In my garden it is an ‘in-between’ year for strawberries. My strawberry bed was renovated this spring so it won’t be in production again until next year. Fortunately I have a lot of alpine strawberries still producing. Alpine strawberries are the wild european strawberry. Similar to the woodland strawberries you find growing here. Small fruit that packs a serious punch. Red and white-fruited varieties exist and their everbearing tendency keeps fresh berries comin’ all season! The ones in the image below were picked from a local edible landscape installed by Roots To Fruits. Stay tuned for a coming article on alpine strawberries
One of the nice things about white-fruited berries vs. red,purple/blue hues is that they appear to be less noticeable to birds. Birds tend to recognize red and purple as something to go for where white and yellow, from my experience- are left alone. White alpine strawberries and golden raspberries are great from that regard. Another nice white-fruited berry is white currant.

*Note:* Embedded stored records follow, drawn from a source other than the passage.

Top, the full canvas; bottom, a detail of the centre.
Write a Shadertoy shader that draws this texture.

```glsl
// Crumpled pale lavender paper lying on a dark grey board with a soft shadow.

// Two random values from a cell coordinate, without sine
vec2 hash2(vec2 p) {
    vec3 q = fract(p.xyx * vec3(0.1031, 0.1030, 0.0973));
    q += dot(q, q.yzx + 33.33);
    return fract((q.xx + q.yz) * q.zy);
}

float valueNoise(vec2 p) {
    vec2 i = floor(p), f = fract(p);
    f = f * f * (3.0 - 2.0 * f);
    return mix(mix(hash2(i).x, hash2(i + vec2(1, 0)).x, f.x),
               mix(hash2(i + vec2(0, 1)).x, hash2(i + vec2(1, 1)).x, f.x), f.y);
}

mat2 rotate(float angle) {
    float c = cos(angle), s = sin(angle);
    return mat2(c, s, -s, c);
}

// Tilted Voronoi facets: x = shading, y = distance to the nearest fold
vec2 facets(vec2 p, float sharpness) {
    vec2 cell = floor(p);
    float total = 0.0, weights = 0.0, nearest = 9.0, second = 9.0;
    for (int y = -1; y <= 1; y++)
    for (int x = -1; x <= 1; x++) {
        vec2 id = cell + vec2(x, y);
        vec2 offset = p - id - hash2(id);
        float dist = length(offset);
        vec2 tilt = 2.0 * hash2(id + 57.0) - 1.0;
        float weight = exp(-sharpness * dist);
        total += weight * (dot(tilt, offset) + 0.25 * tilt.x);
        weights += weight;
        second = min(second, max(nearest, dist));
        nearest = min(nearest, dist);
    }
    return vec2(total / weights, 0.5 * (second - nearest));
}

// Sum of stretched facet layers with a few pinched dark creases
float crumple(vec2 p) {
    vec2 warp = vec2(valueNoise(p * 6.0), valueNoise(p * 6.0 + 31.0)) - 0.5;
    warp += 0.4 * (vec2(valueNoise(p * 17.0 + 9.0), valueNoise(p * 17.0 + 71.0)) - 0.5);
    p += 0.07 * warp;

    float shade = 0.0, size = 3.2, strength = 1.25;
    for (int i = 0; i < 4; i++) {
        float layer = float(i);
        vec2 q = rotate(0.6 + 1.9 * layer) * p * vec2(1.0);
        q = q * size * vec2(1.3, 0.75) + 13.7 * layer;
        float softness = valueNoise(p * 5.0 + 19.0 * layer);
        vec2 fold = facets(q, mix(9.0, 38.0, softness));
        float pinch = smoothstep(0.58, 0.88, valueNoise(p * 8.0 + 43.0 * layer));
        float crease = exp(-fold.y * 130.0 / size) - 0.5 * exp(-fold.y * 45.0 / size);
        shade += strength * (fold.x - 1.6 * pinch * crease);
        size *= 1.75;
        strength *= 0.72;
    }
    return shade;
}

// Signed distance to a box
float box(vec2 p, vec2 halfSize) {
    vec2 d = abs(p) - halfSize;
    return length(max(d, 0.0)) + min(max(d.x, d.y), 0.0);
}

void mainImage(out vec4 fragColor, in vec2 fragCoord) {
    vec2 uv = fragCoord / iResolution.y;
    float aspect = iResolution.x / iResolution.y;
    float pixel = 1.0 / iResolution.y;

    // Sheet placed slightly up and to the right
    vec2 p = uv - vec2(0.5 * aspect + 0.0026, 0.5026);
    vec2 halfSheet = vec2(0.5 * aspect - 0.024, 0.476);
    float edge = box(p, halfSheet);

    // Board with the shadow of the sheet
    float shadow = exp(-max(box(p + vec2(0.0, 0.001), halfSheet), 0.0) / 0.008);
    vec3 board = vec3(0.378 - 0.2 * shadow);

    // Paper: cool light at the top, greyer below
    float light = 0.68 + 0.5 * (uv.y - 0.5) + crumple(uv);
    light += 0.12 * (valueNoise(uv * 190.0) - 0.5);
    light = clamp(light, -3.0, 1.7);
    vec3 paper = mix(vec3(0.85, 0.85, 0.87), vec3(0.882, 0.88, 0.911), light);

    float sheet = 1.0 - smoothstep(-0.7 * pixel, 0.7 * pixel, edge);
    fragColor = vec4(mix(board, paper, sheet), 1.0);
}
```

Technically white currants are just a variant of red currant (R.rubrum). I have a few varieties in my garden and most of them are all gone by now as they ripen much faster then reds(which are just starting to ripen). However a later ripening variety by the name of ‘Primus’ lives in my garden, and she is just now starting to ripen her berries(no currants are not dioecious!).
It has been a sad season for my gooseberries. I set out nearly 15 new bushes this year and they’ve had a rough go thus far. But its mainly my fault. They were planted in an area where horses and deer live and apparently the fencing system was not adequate. Aside from being trampled on a few times, there’s also been a serious outbreak of small green worms which defoliate a plant in a number of days. Not sawfly, still needs ID. If anyone knows please share.